- [Exercise instructions] Filtering the records below, copy only those lines that include the word "circle".

Pictures paired with source code
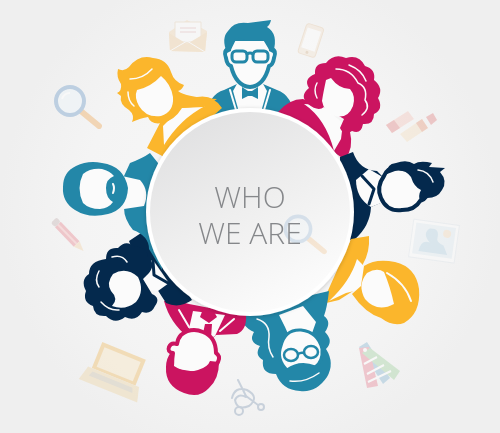
<!DOCTYPE html>
<html lang="en">
<head>
<meta charset="utf-8">
<title>Who we are</title>
<style>
:root{--paper:#efefef;--teal:#2387a8;--pink:#cb1460;--navy:#04294d;--yellow:#fbb62c;--skin:#fbfbfb;--text:#85878a}
*{box-sizing:border-box}
html,body{margin:0;overflow:hidden}
.banner{position:relative;width:500px;height:433px;overflow:hidden;background:radial-gradient(circle at 250px 212px,#f8f8f8 0,#f4f4f4 170px,var(--paper) 250px)}
.banner svg{position:absolute;left:0;top:0;display:block}
.teal{fill:var(--teal)}.pink{fill:var(--pink)}.navy{fill:var(--navy)}.yellow{fill:var(--yellow)}.skin{fill:var(--skin)}
.line{fill:none;stroke-width:3;stroke-linecap:round;stroke-linejoin:round}
.face{fill:var(--skin);stroke-width:4;stroke-linejoin:round}
.s-teal{stroke:var(--teal)}.s-pink{stroke:var(--pink)}.s-navy{stroke:var(--navy)}.s-skin{stroke:var(--skin)}
.title{position:absolute;left:150px;top:179px;width:200px;margin:0;text-align:center;font:300 30px/36px "Open Sans","Noto Sans",sans-serif;color:var(--text)}
</style>
</head>
<body>
<main class="banner">
<svg width="500" height="433" viewBox="0 0 500 433" role="img" aria-label="Nine colourful people gathered around a round white table">
<defs>
<linearGradient id="table" x1="0.2" y1="0" x2="0.75" y2="1"><stop offset="0" stop-color="#e0e0e1"/><stop offset="0.5" stop-color="#efefef"/><stop offset="1" stop-color="#fdfdfd"/></linearGradient>
<filter id="shade" x="-20%" y="-20%" width="140%" height="140%"><feDropShadow dx="0" dy="1" stdDeviation="2" flood-color="#000" flood-opacity="0.2"/></filter>
<g id="magnifier"><path d="M12 11L29 25" stroke="#f0b878" stroke-width="6" stroke-linecap="round"/><circle r="14" fill="#eef5fa" stroke="#8aaed2" stroke-width="4"/><path d="M-8-2Q-6-8 0-8" fill="none" stroke="#fff" stroke-width="2"/></g>
</defs>

<g id="office-items">
<g id="envelope" opacity=".32"><path d="M169 32L187 20L207 31L205 52L170 51Z" fill="#f1cfa0"/><path d="M175 22H201V42H175Z" fill="#fff" stroke="#e2c7a5"/><path d="M180 28H196M180 32H196" stroke="#d89b9b"/><path d="M169 33L187 44L207 32L205 52L170 51Z" fill="#edc48b"/><path d="M170 51L187 41L205 52" fill="none" stroke="#fff"/></g>
<g id="phone" opacity=".4" transform="rotate(18 311 40)"><rect x="302" y="25" width="18" height="31" rx="3" fill="#f3e3d0" stroke="#e5c9a8"/><rect x="304" y="29" width="14" height="21" fill="#fff"/><circle cx="311" cy="53" r="1.5" fill="#d5b48f"/></g>
<use href="#magnifier" transform="translate(70 101)" opacity=".5"/>
<g id="pencil" opacity=".38" transform="rotate(46 69 236)"><path d="M53 232H80V240H53Z" fill="#e8808a"/><path d="M53 236H80" stroke="#f6b5b5" stroke-width="2"/><path d="M80 232L90 236L80 240Z" fill="#f2d1a5"/><rect x="47" y="232" width="6" height="8" rx="2" fill="#c4b2b2"/></g>
<g id="laptop" opacity=".42" transform="rotate(22 115 372)"><path d="M92 349H139V377H92Z" fill="#f0bd66"/><path d="M96 353H135V374H96Z" fill="#fae7c1"/><path d="M88 377H143L147 392H84Z" fill="#eed6a7"/><path d="M94 380H137L139 385H92Z" fill="#cfc4ae"/></g>
<g id="paper-clips" class="line" stroke="#9fb0c4" opacity=".5" style="stroke-width:2"><path d="M238 380L246 396L258 405M232 398Q235 386 247 390Q260 397 249 406Q237 411 235 400Q238 393 246 397"/><circle cx="239" cy="411" r="4"/><circle cx="261" cy="407" r="3"/></g>
<g id="swatches" opacity=".42"><path d="M359 347L367 342L390 378L383 384Z" fill="#8cb9d4"/><path d="M359 348L369 347L378 386L367 388Z" fill="#e98a9b"/><path d="M362 353L370 348L400 371L394 380Z" fill="#a7d4a5"/><path d="M364 364L377 357M367 374L384 365M368 382L391 371" stroke="#fff" stroke-width="2"/><circle cx="365" cy="350" r="2" fill="#fff"/></g>
<g id="photo-print" opacity=".32" transform="rotate(8 433 241)"><rect x="411" y="222" width="46" height="38" fill="#fff" stroke="#d9e1e8"/><rect x="414" y="225" width="40" height="31" fill="#dceaf2"/><path d="M420 253Q421 241 430 243Q421 235 428 229Q438 227 437 237Q436 242 444 244L449 253Z" fill="#a3cae0"/><circle cx="446" cy="232" r="4" fill="#f3d4ad"/></g>
<g id="markers" opacity=".4"><path d="M386 125L408 111L414 119L392 133Z" fill="#f5c6bb"/><path d="M386 125L394 120L400 128L392 133Z" fill="#e28686"/><path d="M400 134L422 119L428 128L407 142Z" fill="#f4dfbf"/><path d="M416 123L422 119L428 128L422 132Z" fill="#e79b7d"/><path d="M426 117L433 113L437 120L431 125Z" fill="#e28686"/></g>
</g>

<g id="man-with-bow-tie">
<path class="teal" d="M205 118Q209 94 224 90L237 84H263L277 90Q292 95 295 118Z"/>
<path class="skin" d="M238 82H262L267 91L261 112H239L233 91Z"/>
<path class="teal" d="M242 87L248 91H252L258 87V99L252 96H248L242 99Z"/>
<path class="line s-skin" style="stroke-width:2" d="M230 90L236 110M270 90L264 110"/>
<path class="face s-teal" d="M229 49Q223 50 226 58Q227 65 231 66Q236 86 250 87Q264 86 269 66Q273 65 274 58Q277 50 271 49L265 39H234Z"/>
<path class="teal" d="M227 53Q221 38 228 31Q234 21 248 23L271 20Q270 25 267 27Q279 34 273 53L269 51Q269 42 264 39Q247 43 237 37Q231 42 231 51Z"/>
<g class="line s-teal"><rect x="232" y="51" width="15" height="11" rx="4"/><rect x="253" y="51" width="15" height="11" rx="4"/><path d="M247 54Q250 52 253 54"/></g>
</g>

<g id="woman-with-curls">
<path class="pink" d="M278 112Q289 99 303 99L318 106L350 132Q354 147 345 160Z"/>
<path class="skin" d="M304 104L321 105L343 123L341 139L334 151Q326 119 304 104Z"/>
<path class="pink" d="M308 104Q299 96 309 88Q303 79 315 74Q314 63 326 63Q334 53 346 58Q359 54 365 66Q376 69 374 80Q384 88 378 98Q384 109 374 114Q374 125 363 124Q361 135 352 131Q344 137 340 128L344 119L324 107Q318 112 308 104Z"/>
<path class="skin" d="M326 80Q323 94 322 101Q324 113 335 116Q348 119 353 106Q356 96 350 89Q339 89 331 78Z"/>
<path class="line s-skin" style="stroke-width:1.5" d="M336 69Q351 69 358 83Q368 87 365 100Q371 108 362 115M349 65Q362 70 366 81M317 83Q313 90 317 98"/>
</g>

<g id="man-with-quiff">
<path class="navy" d="M340 157L353 152Q359 170 377 171L386 180L385 201L371 207Q370 226 355 239L340 242Z"/>
<path class="skin" d="M356 180L369 169L386 179V201L371 207Q356 198 356 180Z"/>
<path class="line s-navy" d="M362 176L374 189L369 204"/>
<path class="face s-navy" d="M384 176Q388 166 398 168L418 171L427 190Q428 199 420 201Q415 210 402 210Q387 212 381 198Q376 187 384 176Z"/>
<path class="navy" d="M387 174Q386 164 396 163Q407 159 414 164Q420 160 432 163L429 167L445 168L440 172Q448 181 442 190Q437 199 425 198L420 202Q418 195 421 190Q414 187 411 177Q405 169 395 171Z"/>
<path class="line s-skin" style="stroke-width:1.5" d="M418 170Q429 171 433 182"/>
</g>

<g id="woman-with-bob">
<path class="yellow" d="M351 239L369 236Q370 252 363 264L364 284L339 300L322 304Z"/>
<path class="skin" d="M357 259L368 270L367 288L346 293L329 301Q350 282 357 259Z"/>
<path class="yellow" d="M364 266Q376 258 395 262Q416 267 419 289Q421 313 404 323Q393 327 381 318Q365 313 352 294L361 286Z"/>
<path class="skin" d="M367 273Q377 267 384 272Q390 286 394 304Q377 313 365 299Q357 285 367 273Z"/>
<path class="line s-skin" style="stroke-width:2" d="M387 273Q405 283 411 301"/>
</g>

<g id="woman-with-glasses">
<path class="teal" d="M241 314Q253 303 274 304L329 291Q327 308 324 316Q332 322 325 332Q334 341 326 349Q335 363 327 377Q316 393 300 391Q282 390 276 374Q261 374 263 360Q254 355 260 346Q248 342 254 332Q241 326 241 314Z"/>
<path class="skin" d="M279 315L303 306L316 322L311 336H289L285 327Z"/>
<path class="face s-teal" style="stroke-width:3" d="M281 346Q285 329 301 330Q318 332 322 349Q323 362 315 367Q300 361 287 370Q276 359 281 346Z"/>
<g class="line s-teal" style="stroke-width:2.5"><ellipse cx="291" cy="355" rx="7" ry="6"/><ellipse cx="311" cy="352" rx="7" ry="6"/><path d="M298 354Q301 352 304 353"/></g>
<path class="line s-skin" style="stroke-width:1.5" d="M257 319Q270 323 269 337Q267 348 273 357M290 381Q305 383 319 373"/>
</g>

<g id="man-with-tie">
<path class="pink" d="M164 301Q177 300 189 304L246 315Q247 330 237 334L216 335L207 344L188 337Q170 323 164 301Z"/>
<path class="skin" d="M193 311L225 315L215 336L204 342L188 333Z"/>
<path class="pink" d="M203 309L213 310L217 317L209 323L200 317ZM205 324L212 324L211 338H202Z"/>
<path class="line s-skin" style="stroke-width:2" d="M179 310L189 327M234 319L220 331"/>
<path class="face s-pink" d="M181 335Q191 327 203 332Q216 337 216 353Q221 356 218 362Q216 366 213 367L209 376L171 370L173 353Q167 352 169 347Q171 342 177 344Q178 338 181 335Z"/>
<path class="pink" d="M172 351Q175 358 174 366Q186 374 198 370Q208 367 210 361L219 362Q219 379 209 388Q199 399 184 393Q165 386 166 367Q166 358 172 351Z"/>
</g>

<g id="woman-with-afro">
<path class="navy" d="M129 241L147 229L192 300Q179 309 166 303L157 289L139 267Z"/>
<path class="skin" d="M139 265L153 260L169 283L158 291L143 289Z"/>
<path class="line s-navy" d="M153 261L154 275L168 283"/>
<path class="navy" d="M106 259Q106 247 118 248Q126 239 135 247Q146 245 148 257Q156 264 149 273L143 279L152 294Q161 298 155 306Q151 315 142 312Q136 322 125 317Q115 325 106 316Q94 317 93 306Q82 302 86 291Q80 280 89 274Q89 261 106 259Z"/>
<path class="skin" d="M113 274Q126 266 138 277Q145 291 136 302Q125 311 112 306Q119 299 111 291Q106 283 113 274Z"/>
<path class="line s-skin" style="stroke-width:1.5" d="M112 257Q122 254 127 262M99 271Q94 280 99 287M101 302Q109 311 119 310"/>
</g>

<g id="man-with-beard">
<path class="teal" d="M130 163Q143 158 150 153L162 168V270L149 249Q149 236 133 230Q124 219 124 208V176Z"/>
<path class="skin" d="M122 176L140 180Q150 191 144 206L124 209Z"/>
<path class="teal" d="M76 166Q88 160 102 163Q124 166 128 188Q127 209 108 214Q89 219 75 210Q62 202 63 187Q63 172 76 166Z"/>
<path class="skin" d="M83 174Q90 168 102 169Q110 171 114 176Q106 179 106 188Q106 198 113 202Q109 208 100 209Q89 209 83 203Q76 188 83 174Z"/>
<path class="line s-skin" style="stroke-width:2" d="M113 184Q115 188 113 193"/>
</g>

<g id="woman-with-short-hair">
<path class="yellow" d="M147 148L160 123L183 107L197 97Q213 94 222 108L166 158Z"/>
<path class="skin" d="M163 126L181 108L205 106Q180 119 164 145Z"/>
<path class="yellow" d="M132 122Q135 115 129 110Q119 104 121 96L117 93Q122 91 121 84Q116 77 118 69Q124 72 129 67Q139 54 153 58Q167 59 171 72Q174 82 184 85Q182 90 178 91Q185 97 217 99L204 107L182 108Q174 121 162 123Q151 125 148 117Q141 118 132 122Z"/>
<path class="skin" d="M137 90Q151 87 161 76Q171 84 173 97Q174 112 161 116Q146 118 139 106Q134 97 137 90Z"/>
<path class="line s-skin" style="stroke-width:1.5" d="M130 79Q143 79 152 69M128 92Q128 101 134 106"/>
</g>

<g id="round-table">
<circle cx="250" cy="212" r="104" fill="#fff" filter="url(#shade)"/>
<circle cx="250" cy="212" r="100" fill="url(#table)"/>
<use href="#magnifier" transform="translate(298 229) scale(.9)" opacity=".28"/>
</g>
</svg>
<h1 class="title">WHO<br>WE ARE</h1>
</main>
</body>
</html>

- [Task output]
.banner{position:relative;width:500px;height:433px;overflow:hidden;background:radial-gradient(circle at 250px 212px,#f8f8f8 0,#f4f4f4 170px,var(--paper) 250px)}
<g id="magnifier"><path d="M12 11L29 25" stroke="#f0b878" stroke-width="6" stroke-linecap="round"/><circle r="14" fill="#eef5fa" stroke="#8aaed2" stroke-width="4"/><path d="M-8-2Q-6-8 0-8" fill="none" stroke="#fff" stroke-width="2"/></g>
<g id="phone" opacity=".4" transform="rotate(18 311 40)"><rect x="302" y="25" width="18" height="31" rx="3" fill="#f3e3d0" stroke="#e5c9a8"/><rect x="304" y="29" width="14" height="21" fill="#fff"/><circle cx="311" cy="53" r="1.5" fill="#d5b48f"/></g>
<g id="paper-clips" class="line" stroke="#9fb0c4" opacity=".5" style="stroke-width:2"><path d="M238 380L246 396L258 405M232 398Q235 386 247 390Q260 397 249 406Q237 411 235 400Q238 393 246 397"/><circle cx="239" cy="411" r="4"/><circle cx="261" cy="407" r="3"/></g>
<g id="swatches" opacity=".42"><path d="M359 347L367 342L390 378L383 384Z" fill="#8cb9d4"/><path d="M359 348L369 347L378 386L367 388Z" fill="#e98a9b"/><path d="M362 353L370 348L400 371L394 380Z" fill="#a7d4a5"/><path d="M364 364L377 357M367 374L384 365M368 382L391 371" stroke="#fff" stroke-width="2"/><circle cx="365" cy="350" r="2" fill="#fff"/></g>
<g id="photo-print" opacity=".32" transform="rotate(8 433 241)"><rect x="411" y="222" width="46" height="38" fill="#fff" stroke="#d9e1e8"/><rect x="414" y="225" width="40" height="31" fill="#dceaf2"/><path d="M420 253Q421 241 430 243Q421 235 428 229Q438 227 437 237Q436 242 444 244L449 253Z" fill="#a3cae0"/><circle cx="446" cy="232" r="4" fill="#f3d4ad"/></g>
<circle cx="250" cy="212" r="104" fill="#fff" filter="url(#shade)"/>
<circle cx="250" cy="212" r="100" fill="url(#table)"/>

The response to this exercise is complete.